> _Task goal_
Every record below should be copied exactly, with the pictures left out.

=== Data listing ===

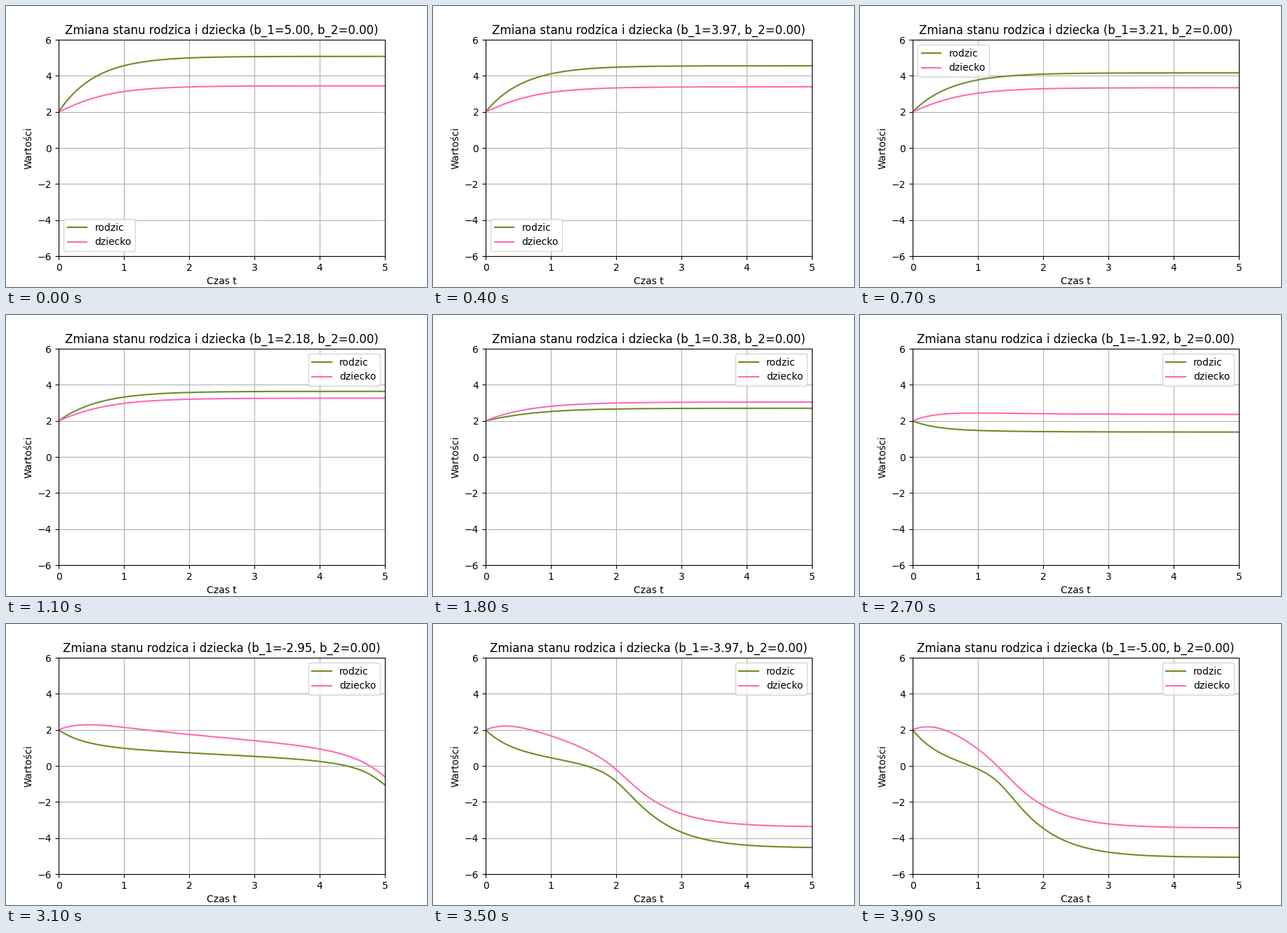
A matplotlib script for the animation above (4000 ms loop, 600 by 400 pixels).

```python
import numpy as np
import matplotlib.pyplot as plt
from matplotlib.animation import FuncAnimation

FRAMES = 40
INTERVAL = 100
B1_VALUES = np.linspace(5, -5, FRAMES)
B2 = 0.0
START = (2.0, 2.0)
TIMES = np.linspace(0, 5, 501)


def slope(state, b1, b2):
    parent, child = state
    return np.array([
        -2 * parent + 4 * np.arctan(child) + b1,
        -2 * child + 5 * np.arctan(parent) + b2,
    ])


def solve(b1, b2):
    """Integrate the coupled system with fourth-order Runge-Kutta."""
    h = TIMES[1] - TIMES[0]
    states = np.empty((len(TIMES), 2))
    states[0] = START
    for i in range(len(TIMES) - 1):
        s = states[i]
        k1 = slope(s, b1, b2)
        k2 = slope(s + h / 2 * k1, b1, b2)
        k3 = slope(s + h / 2 * k2, b1, b2)
        k4 = slope(s + h * k3, b1, b2)
        states[i + 1] = s + h / 6 * (k1 + 2 * k2 + 2 * k3 + k4)
    return states.T


fig, ax = plt.subplots(figsize=(6, 4), dpi=100)
parent_line, = ax.plot([], [], color="olivedrab", label="rodzic")
child_line, = ax.plot([], [], color="hotpink", label="dziecko")
ax.set_xlim(0, 5)
ax.set_ylim(-6, 6)
ax.set_xlabel("Czas t")
ax.set_ylabel("Wartości")
ax.grid(True)
# "best" is worked out again at every draw, so the legend avoids the curves
ax.legend(loc="best")


def update(frame):
    b1 = B1_VALUES[frame]
    parent, child = solve(b1, B2)
    parent_line.set_data(TIMES, parent)
    child_line.set_data(TIMES, child)
    ax.set_title(f"Zmiana stanu rodzica i dziecka (b_1={b1:.2f}, b_2={B2:.2f})")
    return parent_line, child_line


anim = FuncAnimation(fig, update, frames=FRAMES, interval=INTERVAL,
                     repeat=True, repeat_delay=0, blit=False)
plt.show()
```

===

> _Reply_
A matplotlib script for the animation above (4000 ms loop, 600 by 400 pixels).

```python
import numpy as np
import matplotlib.pyplot as plt
from matplotlib.animation import FuncAnimation

FRAMES = 40
INTERVAL = 100
B1_VALUES = np.linspace(5, -5, FRAMES)
B2 = 0.0
START = (2.0, 2.0)
TIMES = np.linspace(0, 5, 501)


def slope(state, b1, b2):
    parent, child = state
    return np.array([
        -2 * parent + 4 * np.arctan(child) + b1,
        -2 * child + 5 * np.arctan(parent) + b2,
    ])


def solve(b1, b2):
    """Integrate the coupled system with fourth-order Runge-Kutta."""
    h = TIMES[1] - TIMES[0]
    states = np.empty((len(TIMES), 2))
    states[0] = START
    for i in range(len(TIMES) - 1):
        s = states[i]
        k1 = slope(s, b1, b2)
        k2 = slope(s + h / 2 * k1, b1, b2)
        k3 = slope(s + h / 2 * k2, b1, b2)
        k4 = slope(s + h * k3, b1, b2)
        states[i + 1] = s + h / 6 * (k1 + 2 * k2 + 2 * k3 + k4)
    return states.T


fig, ax = plt.subplots(figsize=(6, 4), dpi=100)
parent_line, = ax.plot([], [], color="olivedrab", label="rodzic")
child_line, = ax.plot([], [], color="hotpink", label="dziecko")
ax.set_xlim(0, 5)
ax.set_ylim(-6, 6)
ax.set_xlabel("Czas t")
ax.set_ylabel("Wartości")
ax.grid(True)
# "best" is worked out again at every draw, so the legend avoids the curves
ax.legend(loc="best")


def update(frame):
    b1 = B1_VALUES[frame]
    parent, child = solve(b1, B2)
    parent_line.set_data(TIMES, parent)
    child_line.set_data(TIMES, child)
    ax.set_title(f"Zmiana stanu rodzica i dziecka (b_1={b1:.2f}, b_2={B2:.2f})")
    return parent_line, child_line


anim = FuncAnimation(fig, update, frames=FRAMES, interval=INTERVAL,
                     repeat=True, repeat_delay=0, blit=False)
plt.show()
```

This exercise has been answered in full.